How the world will change after coronavirus
‘Tens of millions will be working from home for months at a time, which means the smartest brains in business will be focussed on creating more efficient WFH processes,’ predicts Devangshu Datta.
A popular sub-genre of science fiction is the ‘post-apocalyptic’ novel.
In these, the author assumes a disaster and imagines how the world will cope in the aftermath.
It could be nuclear war; it could be climate change; it could be an alien attack; it could be a killer disease.
COVID-19 doesn’t qualify as a killer disease like the flu described in Stephen King’s The Stand or the alien disease Michael Crichton dreamt up in The Andromeda Strain.
Covid-19 has a relatively low mortality rate.
It is far less lethal than real-life Ebola, Nipah and SARS.
Despite the lower mortality rate, COVID-19 will, however, change the world in ways that those diseases did not.
Ebola, Nipah, SARS and MERS, et al, were contained outbreaks.
COVID-19 is not.
It started in China and has since spread to every major country.
The economic damage is far greater, and the absolute death-toll magnitudes more.
The post-COVID-19 era will be different in several significant ways from the world in November 2019.
Industries will re-engineer their internal work processes and retool supply chains.
Some service industries will practically evaporate, though they will surely rise again, in different avatars.
Policymakers will have to rethink accepted wisdom on handling public transport and healthcare.
Insurers will have to review premium assumptions.
Manufacturers around the world have been hit by the lack of critical components out of China.
They have already started creating better models for identifying critical gaps and weaknesses in their supply chains.
Multinational corporations will surely find ways to diversify supply chains across regions to ensure that they are better prepared the next time something like this happens.
This will add to costs: China is a hub because it is the cheapest and most efficient manufacturer of anything at scale.
Second, manufacturers will look at ways to sanitise workspaces, and factories, and embed a paradigm of social distancing in corporate work culture.
Any labour-intensive industry will have to figure this out.
Whether it’s a construction site, a warehouse, a server ant-farm, or a textile sweat-shop, no business can live with the possibility that workers placed cheek by jowl will be infected en masse.
Insurers who are now looking at writing pandemic disruption policies will not be happy with current work processes, which means lenders will also be unhappy, which means businesses have strong incentives to change.

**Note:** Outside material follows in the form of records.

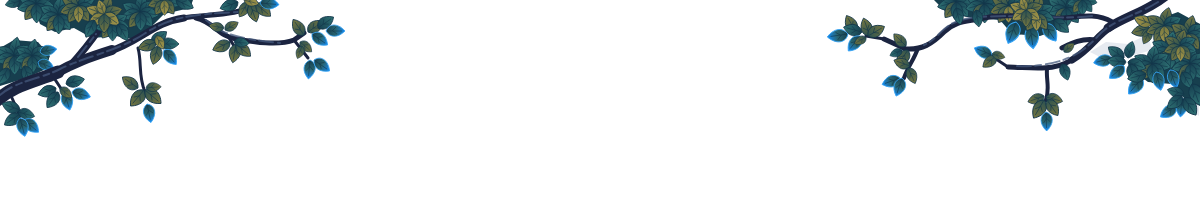
<!DOCTYPE html>
<html lang="en">
<head>
<meta charset="utf-8">
<title>Branch header</title>
<style>
:root{--paper:#fff;--bark:#1b2440;--bark-light:#44587c;--shade:#173f4e;--edge:#13364a;--teal-a:#163f50;--teal-b:#2f7274;--olive-a:#2c5150;--olive-b:#77773f;--gold-b:#a3964a;--tip:#1488f0;--rim:#35a4f5}
html,body{margin:0;height:100%;overflow:hidden;background:var(--paper)}
svg{display:block;width:1200px;height:213px}
.bark{fill:none;stroke:var(--bark);stroke-linecap:round;stroke-linejoin:round}
.bark-light{fill:none;stroke:var(--bark-light);stroke-linecap:round;stroke-dasharray:14 5 6 4;opacity:.75}
.mass{fill:var(--shade)}
.leaf{stroke:var(--edge);stroke-width:.8}
.tipped{stroke:var(--rim)}
.vein{fill:none;stroke:var(--edge);stroke-width:.8;opacity:.7}
.haze{fill:#e6eaf0}
</style>
</head>
<body>
<svg viewBox="0 0 1200 213" role="img" aria-label="Leafy branches reaching in from both upper corners">
<defs>
<linearGradient id="teal-fill"><stop stop-color="var(--teal-a)"/><stop offset="1" stop-color="var(--teal-b)"/></linearGradient>
<linearGradient id="olive-fill"><stop stop-color="var(--olive-a)"/><stop offset="1" stop-color="var(--olive-b)"/></linearGradient>
<linearGradient id="gold-fill"><stop stop-color="var(--olive-b)"/><stop offset="1" stop-color="var(--gold-b)"/></linearGradient>
<linearGradient id="blue-fill"><stop stop-color="var(--teal-a)"/><stop offset=".5" stop-color="#28646f"/><stop offset="1" stop-color="var(--tip)"/></linearGradient>
<path id="blade" d="M0 0C3-8 12-8 19 0C12 7 4 7 0 0Z"/>
<path id="vein" class="vein" d="M1 0H16M6 0L10-4M7 0L11 3"/>
<g id="t"><use href="#blade" class="leaf" fill="url(#teal-fill)"/><use href="#vein"/></g>
<g id="o"><use href="#blade" class="leaf" fill="url(#olive-fill)"/><use href="#vein"/></g>
<g id="y"><use href="#blade" class="leaf" fill="url(#gold-fill)"/><use href="#vein"/></g>
<g id="b"><use href="#blade" class="leaf tipped" fill="url(#blue-fill)"/><use href="#vein"/></g>
<g id="rosette-teal"><use href="#t" transform="rotate(-80)"/><use href="#t" transform="rotate(-30)"/><use href="#t" transform="rotate(205)"/><use href="#t" transform="rotate(165)"/><use href="#t" transform="rotate(10)"/><use href="#o" transform="rotate(125)"/><use href="#t" transform="rotate(50)"/><use href="#t" transform="rotate(88)"/></g>
<g id="rosette-olive"><use href="#o" transform="rotate(-75)"/><use href="#t" transform="rotate(-25)"/><use href="#o" transform="rotate(210)"/><use href="#o" transform="rotate(160)"/><use href="#t" transform="rotate(18)"/><use href="#o" transform="rotate(120)"/><use href="#o" transform="rotate(55)"/><use href="#y" transform="rotate(88)scale(.9)"/></g>
<g id="rosette-gold"><use href="#o" transform="rotate(-70)"/><use href="#y" transform="rotate(200)"/><use href="#o" transform="rotate(-15)"/><use href="#y" transform="rotate(145)"/><use href="#y" transform="rotate(35)"/><use href="#o" transform="rotate(90)"/><use href="#y" transform="rotate(-110)scale(.8)"/></g>
</defs>

<g id="left-bough">
<g id="left-back-leaves">
<path class="mass" d="M8 0L20 9L36 12L40 24L55 32L74 28L92 38L118 36L136 40L150 28L164 14L190 8L193 0Z"/>
<path class="mass" d="M0 48L14 40L38 42L50 56L44 70L26 78L0 86Z"/>
<use href="#t" transform="translate(20 1)rotate(165)scale(.8)"/>
<use href="#rosette-teal" transform="translate(36 4)"/>
<use href="#rosette-teal" transform="translate(58 15)"/>
<use href="#rosette-olive" transform="translate(78 6)"/>
<use href="#rosette-teal" transform="translate(140 12)"/>
<use href="#rosette-olive" transform="translate(164 0)scale(.9)"/>
<use href="#t" transform="translate(176 0)rotate(25)"/>
<use href="#rosette-teal" transform="translate(14 56)"/>
<use href="#rosette-teal" transform="translate(32 56)scale(.9)"/>
<use href="#t" transform="translate(8 68)rotate(120)"/>
<use href="#b" transform="translate(40 52)rotate(-10)scale(.9)"/>
<use href="#b" transform="translate(38 62)rotate(22)scale(.9)"/>
<use href="#t" transform="translate(24 66)rotate(70)"/>
</g>
<g id="left-wood">
<path class="bark" stroke-width="7" d="M68 68C80 55 88 46 100 28"/>
<path class="bark" stroke-width="13" d="M-4 101C14 85 34 82 58 72"/>
<path class="bark" stroke-width="10" d="M52 75C75 62 90 57 112 50"/>
<path class="bark" stroke-width="7" d="M108 52C140 42 154 22 184 18"/>
<path class="bark" stroke-width="5" d="M182 18C206 14 240 16 256 4"/>
<path class="bark" stroke-width="5" d="M196 18C214 22 218 36 236 39S278 46 294 40L304 33"/>
<path class="bark" stroke-width="3" d="M138 48C142 62 138 76 145 92M294 40L308 58M228 36L234 46M54 78L62 90M12 98L20 116"/>
<path class="bark-light" stroke-width="2" d="M0 95C18 80 38 80 60 69S120 50 144 34S190 14 238 12M206 20C220 32 230 38 280 43M78 57L96 34"/>
</g>
<g id="left-front-leaves">
<use href="#rosette-teal" transform="translate(112 24)scale(.9)"/>
<use href="#rosette-gold" transform="translate(104 14)"/>
<use href="#t" transform="translate(118 24)rotate(60)"/>
<use href="#t" transform="translate(94 20)rotate(115)"/>
<use href="#t" transform="translate(152 44)rotate(-40)"/>
<use href="#o" transform="translate(156 42)rotate(160)"/>
<use href="#t" transform="translate(160 44)rotate(0)"/>
<use href="#b" transform="translate(164 50)rotate(50)"/>
<use href="#o" transform="translate(158 46)rotate(105)"/>
<use href="#y" transform="translate(156 36)rotate(60)scale(.8)"/>
<use href="#t" transform="translate(56 88)rotate(160)"/>
<use href="#t" transform="translate(58 92)rotate(125)"/>
<use href="#t" transform="translate(66 84)rotate(-15)"/>
<use href="#b" transform="translate(72 92)rotate(15)"/>
<use href="#b" transform="translate(64 92)rotate(72)"/>
<use href="#o" transform="translate(60 88)rotate(40)scale(.8)"/>
<use href="#t" transform="translate(20 110)rotate(200)"/>
<use href="#t" transform="translate(20 114)rotate(145)"/>
<use href="#t" transform="translate(18 112)rotate(15)scale(.9)"/>
<use href="#b" transform="translate(24 120)rotate(40)"/>
<use href="#b" transform="translate(20 118)rotate(75)"/>
<use href="#o" transform="translate(138 88)rotate(215)"/>
<use href="#o" transform="translate(144 90)rotate(130)scale(1.1)"/>
<use href="#o" transform="translate(145 90)rotate(40)scale(1.1)"/>
<use href="#o" transform="translate(146 88)rotate(-5)scale(.8)"/>
<use href="#b" transform="translate(147 104)rotate(78)"/>
<use href="#o" transform="translate(224 28)rotate(190)scale(.8)"/>
<use href="#o" transform="translate(225 30)rotate(-30)scale(.8)"/>
<use href="#o" transform="translate(230 42)rotate(155)"/>
<use href="#o" transform="translate(236 44)rotate(100)"/>
<use href="#o" transform="translate(236 44)rotate(40)"/>
<use href="#t" transform="translate(234 42)rotate(5)scale(.8)"/>
<use href="#t" transform="translate(238 2)rotate(160)"/>
<use href="#o" transform="translate(248 2)rotate(120)scale(.9)"/>
<use href="#o" transform="translate(250 4)rotate(70)"/>
<use href="#o" transform="translate(256 4)rotate(40)"/>
<use href="#b" transform="translate(260 3)rotate(5)"/>
<use href="#y" transform="translate(244 0)rotate(15)scale(.8)"/>
<use href="#o" transform="translate(304 35)rotate(235)"/>
<use href="#o" transform="translate(308 32)rotate(-35)"/>
<use href="#t" transform="translate(318 28)rotate(-35)"/>
<use href="#b" transform="translate(326 31)rotate(0)"/>
<use href="#b" transform="translate(312 34)rotate(35)"/>
<use href="#o" transform="translate(300 42)rotate(40)scale(.8)"/>
<use href="#o" transform="translate(302 46)rotate(110)scale(.7)"/>
<use href="#b" transform="translate(310 60)rotate(95)"/>
<use href="#b" transform="translate(314 60)rotate(35)"/>
</g>
</g>

<g id="right-bough">
<path class="haze" d="M1090 52L1106 42L1128 44L1148 34L1152 50L1110 62ZM1180 92L1199 86V116L1188 106Z"/>
<g id="right-back-leaves">
<path class="mass" d="M934 0L946 12L972 18L1000 20L1012 34L1040 36L1062 28L1080 14L1086 0Z"/>
<path class="mass" d="M1156 20L1178 12L1200 24V104L1184 98L1172 84L1148 82L1132 70L1154 54Z"/>
<use href="#rosette-teal" transform="translate(956 2)"/>
<use href="#rosette-teal" transform="translate(984 4)"/>
<use href="#rosette-olive" transform="translate(1008 6)"/>
<use href="#rosette-teal" transform="translate(1066 8)"/>
<use href="#rosette-teal" transform="translate(1082 0)scale(.8)"/>
</g>
<g id="right-wood">
<path class="bark" stroke-width="5" d="M1112 22C1092 10 1070 20 1050 18S1000 14 984 18S956 20 944 32S922 50 906 49L884 39"/>
<path class="bark" stroke-width="9" d="M1166 -4C1146 12 1126 16 1108 28"/>
<path class="bark" stroke-width="7" d="M1112 26C1096 36 1092 48 1072 60"/>
<path class="bark" stroke-width="5" d="M1078 56C1056 72 1040 68 1008 67M1096 40C1080 38 1070 44 1062 48"/>
<path class="bark" stroke-width="4" d="M1047 69C1046 80 1050 88 1046 100M918 48C914 60 908 66 904 78"/>
<path class="bark" stroke-width="3" d="M1008 67L990 55M884 39L866 36M1066 62L1064 72"/>
<path class="bark-light" stroke-width="2" d="M1158 2C1136 16 1112 20 1098 36S1062 68 1014 66M1092 16C1060 20 1020 14 980 17S944 36 924 45"/>
</g>
<g id="right-front-leaves">
<use href="#b" transform="translate(1016 22)rotate(110)scale(1.2)"/>
<use href="#b" transform="translate(1030 26)rotate(82)scale(1.2)"/>
<use href="#b" transform="translate(1044 24)rotate(55)scale(1.1)"/>
<use href="#t" transform="translate(1054 20)rotate(40)"/>
<use href="#rosette-olive" transform="translate(1036 14)"/>
<use href="#rosette-gold" transform="translate(1026 10)scale(.9)"/>
<use href="#t" transform="translate(956 8)rotate(75)scale(.9)"/>
<use href="#t" transform="translate(976 10)rotate(80)scale(.9)"/>
<use href="#o" transform="translate(856 32)rotate(240)"/>
<use href="#b" transform="translate(848 34)rotate(172)scale(1.1)"/>
<use href="#t" transform="translate(862 32)rotate(195)"/>
<use href="#b" transform="translate(860 36)rotate(128)"/>
<use href="#o" transform="translate(870 36)rotate(-110)"/>
<use href="#o" transform="translate(868 36)rotate(-30)"/>
<use href="#o" transform="translate(866 37)rotate(150)scale(.7)"/>
<use href="#o" transform="translate(906 46)rotate(225)scale(.9)"/>
<use href="#o" transform="translate(908 50)rotate(125)"/>
<use href="#t" transform="translate(902 50)rotate(155)scale(.7)"/>
<use href="#o" transform="translate(910 66)rotate(200)scale(.9)"/>
<use href="#b" transform="translate(900 78)rotate(160)"/>
<use href="#b" transform="translate(902 78)rotate(108)"/>
<use href="#o" transform="translate(908 68)rotate(65)scale(.9)"/>
<use href="#b" transform="translate(992 55)rotate(202)"/>
<use href="#o" transform="translate(996 56)rotate(140)scale(.9)"/>
<use href="#o" transform="translate(992 54)rotate(15)scale(.7)"/>
<use href="#t" transform="translate(1062 64)rotate(70)scale(.9)"/>
<use href="#o" transform="translate(1064 52)rotate(-40)scale(.7)"/>
<use href="#o" transform="translate(1044 96)rotate(160)scale(.9)"/>
<use href="#o" transform="translate(1046 97)rotate(15)scale(.9)"/>
<use href="#o" transform="translate(1044 100)rotate(120)scale(1.1)"/>
<use href="#o" transform="translate(1047 100)rotate(55)"/>
<use href="#b" transform="translate(1046 112)rotate(88)"/>
<use href="#o" transform="translate(1150 28)rotate(165)"/>
<use href="#y" transform="translate(1152 24)rotate(200)"/>
<use href="#o" transform="translate(1150 30)rotate(115)scale(.8)"/>
<use href="#rosette-olive" transform="translate(1164 26)"/>
<use href="#rosette-olive" transform="translate(1188 34)"/>
<use href="#rosette-teal" transform="translate(1170 50)"/>
<use href="#rosette-teal" transform="translate(1190 64)"/>
<use href="#rosette-teal" transform="translate(1152 64)"/>
<use href="#rosette-olive" transform="translate(1180 46)scale(.9)"/>
<use href="#t" transform="translate(1124 58)rotate(215)"/>
<use href="#b" transform="translate(1112 58)rotate(165)"/>
<use href="#t" transform="translate(1126 62)rotate(185)"/>
<use href="#b" transform="translate(1124 66)rotate(140)"/>
<use href="#t" transform="translate(1128 58)rotate(-75)scale(.9)"/>
<use href="#t" transform="translate(1128 62)rotate(20)"/>
<use href="#t" transform="translate(1130 64)rotate(75)"/>
<use href="#b" transform="translate(1142 78)rotate(130)scale(1.1)"/>
<use href="#t" transform="translate(1146 74)rotate(165)"/>
<use href="#b" transform="translate(1156 72)rotate(75)"/>
<use href="#b" transform="translate(1170 70)rotate(70)"/>
<use href="#t" transform="translate(1182 72)rotate(60)"/>
<use href="#t" transform="translate(1184 94)rotate(195)scale(.9)"/>
<use href="#t" transform="translate(1192 84)rotate(70)scale(1.2)"/>
<use href="#b" transform="translate(1176 106)rotate(145)"/>
<use href="#b" transform="translate(1182 98)rotate(95)"/>
<use href="#t" transform="translate(1184 98)rotate(55)scale(1.1)"/>
<use href="#t" transform="translate(1182 96)rotate(140)"/>
</g>
</g>
</svg>
</body>
</html>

The office, as a management centre, will probably decline in importance.
Tens of millions will be working from home for months at a time, which means the smartest brains in business will be focussed on creating more efficient WFH processes.
There will be big investments in tools that empower better WFH.
Every major city survives, and thrives, on the foundations of a robust public transport system, be it a metro, or rapid transit buses, or ride-hailing cabs.
Those systems will need to be reviewed and municipalities will have to find ways to sanitise them to brace for the next crisis.
Transport industries such as aviation, shipping and railways will go through hell until this crisis is over.
They will have to create disaster management systems to engender confidence in users.
The entertainment sector, and its close relative, organised sports, must weather this knock and find ways to substitute online audiences for live spectators.
Hospitality will also go through a dark period of soul-searching until customers come back or they find ways to deliver the same fine dining experiences off-site.
Educational institutions, which are mostly currently shut, will have to invent new paradigms of online teaching at scale.
Healthcare will, one way or another, have to find ways to ramp up ‘just-in-time’ capacity.
Policymakers and pharma companies will have to work together to speed up trials of new vaccines and legislate to ensure essential drugs and tests are affordable and available.
One fear is that authoritarian regimes will now use the need to generate fast, actionable information about the next potential epidemic to force even higher levels of surveillance down every citizen’s throat.
There is an old saying ‘that which doesn’t kill you, makes you stronger.’
The post COVID-19 world will certainly be more resilient in many ways.
Source: Read Full Article